The radical challenge from withinp. 94
A coup from the palacep. 99
Rebuilding stabilityp. 102
6 The Road to Disasterp. 105
Wasfi al-Tall and the restp. 106
The drive for economic developmentp. 111
Conflicts across the regionp. 114
The awakening of Palestinian nationalismp. 117
The 1967 warp. 120
Managing the aftermathp. 124
Bloody conflict withinp. 129
7 Illusions of Progressp. 133
Two peoples, one statep. 134
The Road to Rabatp. 136
The October warp. 140
Oil wealth without oilp. 141
The temptation of Camp Davidp. 146
Hussein and Saddam: the odd couplep. 149
Limited domestic reformp. 154
Process, but no peacep. 158
West Bank disengagementp. 163
8 Hussein's Choicesp. 165
While Jordan burnsp. 166
Liberalisation for austerityp. 170
The National Charterp. 174
The Iraq-Kuwait crisisp. 176
The 'break' with Iraqp. 180
Structural adjustmentp. 181
Hussein's gamble on peacep. 184
Democratisation on the backburnerp. 187
Uphill struggle for normalisationp. 190
A messy successionp. 193

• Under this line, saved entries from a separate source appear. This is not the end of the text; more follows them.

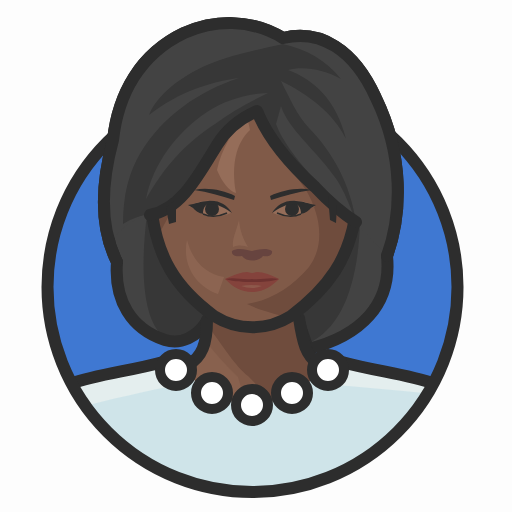
<!DOCTYPE html>
<html lang="en">
<head>
<meta charset="utf-8">
<title>Avatar with pearl necklace</title>
<style>
:root {
  --paper: #fdfdfd;
  --ink: #2d2d2d;
  --sky: #3f78d2;
  --hair: #434343;
  --hair-shade: #373737;
  --skin: #805a48;
  --skin-shade: #6f4c3d;
  --skin-light: #956d59;
  --nose: #67443f;
  --lip: #84433c;
  --lip-dark: #6d3230;
  --blouse: #cfe4e9;
  --blouse-light: #e4eeee;
  --pearl: #fff;
}
html, body { margin: 0; background: var(--paper); overflow: hidden; }
.avatar { display: block; width: 512px; height: 512px; }
.outline { fill: none; stroke: var(--ink); stroke-width: 12; stroke-linecap: round; stroke-linejoin: round; }
.hair { fill: var(--hair); }
.hair-shade { fill: var(--hair-shade); }
.skin { fill: var(--skin); }
.skin-shade { fill: var(--skin-shade); }
.skin-light { fill: var(--skin-light); }
.ink { fill: var(--ink); }
.pearl { fill: var(--pearl); stroke: var(--ink); stroke-width: 10; }
</style>
</head>
<body>
<svg class="avatar" viewBox="0 0 512 512" role="img" aria-label="Woman with dark hair and a pearl necklace in a blue circle">
  <defs>
    <clipPath id="badge-clip"><circle cx="252.500" cy="287" r="205"/></clipPath>
    <path id="hair-back" d="M283 38C250 18 214 20 184 33C140 54 118 94 113 140C100 188 101 230 117 262C114 300 131 329 165 340C181 345 197 337 207 321L298 320L308 349C361 336 392 304 387 256C402 214 404 156 376 98C354 49 320 29 283 38Z"/>
    <path id="face" d="M152 214C158 255 173 286 214 316C238 331 267 331 291 316C330 287 348 258 355 218C345 214 337 207 331 196L250 112L176 195C169 205 162 211 152 214Z"/>
    <clipPath id="face-clip"><use href="#face"/></clipPath>
    <path id="neck" d="M207 318L204 342C202 354 195 361 183 367C199 390 225 404 252 404C280 404 306 390 322 367C311 360 303 350 298 316Z"/>
    <circle id="pearl" class="pearl" r="16"/>
    <path id="eye-shape" d="M189 206C196 202 205 200 213 201C223 203 228 208 231 213C222 217 211 218 202 214C198 211 194 208 189 206Z"/>
  </defs>

  <g id="badge">
    <circle cx="252.500" cy="287" r="205" fill="var(--sky)"/>
    <g clip-path="url(#badge-clip)">
      <path d="M60 386C96 376 132 372 170 363L335 363C373 372 409 376 445 386V512H60Z" fill="var(--blouse)"/>
      <path d="M60 385C96 376 132 371 166 363L178 385C146 391 112 399 76 408ZM338 363C373 371 409 376 445 385L434 394C397 390 360 387 324 384Z" fill="var(--blouse-light)"/>
      <path class="outline" d="M70 384C98 374 131 371 163 362M342 362C374 371 407 374 435 384"/>
    </g>
    <circle class="outline" cx="252.500" cy="287" r="205"/>
  </g>

  <g id="hair-behind">
    <use href="#hair-back" class="hair"/>
    <path class="hair-shade" d="M152 212C160 259 177 288 208 316C196 336 180 342 164 337C145 322 139 279 147 214ZM355 217C349 257 331 286 299 313L309 343C341 328 358 286 360 222Z"/>
    <use href="#hair-back" class="outline"/>
  </g>

  <g id="neck-area">
    <use href="#neck" class="skin"/>
    <path class="skin-shade" d="M207 318L298 317C303 347 309 357 322 367C309 386 291 397 272 401L248 376C236 367 222 345 211 330Z"/>
    <path class="skin-light" d="M205 340C214 352 225 365 238 377L245 400C222 398 199 387 187 370C197 363 203 354 205 340Z" opacity=".35"/>
    <path class="outline" d="M207 320C207 344 202 357 188 365M299 318C303 344 306 355 318 364"/>
  </g>

  <g id="head">
    <use href="#face" class="skin"/>
    <g clip-path="url(#face-clip)">
      <path class="skin-light" d="M246 112C234 130 221 150 217 170C222 182 229 191 236 193C231 165 236 143 250 130Z"/>
      <path class="skin-shade" d="M250 108C268 135 294 173 306 190C321 216 325 245 309 267C291 288 271 300 247 304C263 312 279 314 291 319C332 293 357 257 360 200Z"/>
      <path class="skin-light" d="M224 277C205 274 192 260 187 240C182 264 195 286 218 294Z" opacity=".55"/>
      <path class="skin-shade" d="M152 211L178 196C172 211 164 225 158 236Z"/>
    </g>
    <path class="outline" d="M152 214C158 255 173 286 214 316C238 331 267 331 291 316C330 287 348 258 355 218"/>
  </g>

  <g id="features">
    <path class="ink" d="M194 190C207 187 223 190 235 196L234 200C221 196 208 192 194 190ZM312 190C299 187 283 190 270 196L271 200C284 196 297 192 312 190Z"/>
    <g id="eye-left">
      <use href="#eye-shape" class="skin-light"/>
      <circle class="ink" cx="212" cy="209" r="7"/>
      <path class="ink" d="M188 205C195 204 201 201 208 201C219 200 227 205 232 213C225 208 218 204 210 204C206 204 203 207 203 214C198 213 195 210 193 208Z"/>
      <path d="M203 214Q214 219 227 213" fill="none" stroke="var(--ink)" stroke-width="1.500"/>
    </g>
    <use href="#eye-left" transform="translate(504 0) scale(-1 1)"/>
    <path d="M232 251C238 247 247 250 252 251C257 250 266 247 272 251C273 256 267 257 263 256C259 262 246 262 242 256C237 257 231 256 232 251Z" fill="var(--nose)"/>
    <path class="skin-light" d="M239 220C236 232 232 239 233 247C240 244 245 246 248 247C243 239 240 231 239 220Z" opacity=".6"/>
    <g id="mouth">
      <path d="M225 279C234 275 241 272 247 272L252 273L257 272C264 272 271 275 279 279C271 287 263 292 252 292C241 292 233 287 225 279Z" fill="var(--lip)"/>
      <path d="M225 279C235 277 242 280 252 279C262 280 269 277 279 279C269 282 261 282 252 282C243 282 235 282 225 279Z" fill="var(--lip-dark)"/>
      <path d="M241 286Q251 284 262 286Q252 290 241 286Z" fill="var(--skin-light)" opacity=".5"/>
    </g>
  </g>

  <g id="hair-front">
    <path class="hair" d="M283 39C248 20 213 22 186 34C144 55 122 95 114 142C104 176 103 211 111 243C118 230 132 219 150 215C181 210 198 176 217 145C226 130 239 119 257 111C269 141 293 167 315 187C329 202 342 213 356 222C365 233 378 247 388 256C401 211 402 158 376 99C354 50 319 32 283 39Z"/>
    <path class="hair-shade" d="M283 44C262 49 233 54 207 65C180 77 157 95 149 115C180 91 211 82 239 78C199 91 163 116 141 152C129 172 123 194 123 224C132 218 143 215 154 213C181 206 198 176 217 145C226 130 239 119 257 111C269 141 293 167 315 187C329 202 342 213 356 222C350 183 333 153 309 128C297 115 290 99 281 81C307 94 333 112 346 139C336 98 312 79 288 70C303 66 323 69 341 79C326 60 306 49 283 44Z"/>
    <path class="hair" d="M207 112C176 133 153 164 146 199C163 169 184 144 215 124C231 112 249 102 268 93C246 94 226 100 207 112Z"/>
    <path class="hair" d="M281 106C288 129 317 151 337 180C345 193 349 204 353 214C333 200 287 155 276 124Z"/>
    <path class="outline" d="M150 215C181 209 198 176 217 145C226 130 239 119 257 111C269 141 293 167 315 187C329 202 342 213 356 222"/>
    <path class="ink" d="M166 207L176 199V222L169 224ZM328 196L337 205L336 223L330 220Z"/>
    <path class="outline" d="M283 38C250 18 214 20 184 33C140 54 118 94 113 140C100 188 101 230 117 262M387 256C402 214 404 156 376 98C354 49 320 29 283 38"/>
  </g>

  <g id="necklace">
    <use href="#pearl" x="176" y="370"/>
    <use href="#pearl" x="328" y="370"/>
    <use href="#pearl" x="212" y="393"/>
    <use href="#pearl" x="292" y="393"/>
    <use href="#pearl" x="252" y="405"/>
  </g>
</svg>
</body>
</html>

9 Abdullah's First Stepsp. 198
Notesp. 205
Bibliographyp. 224
Indexp. 233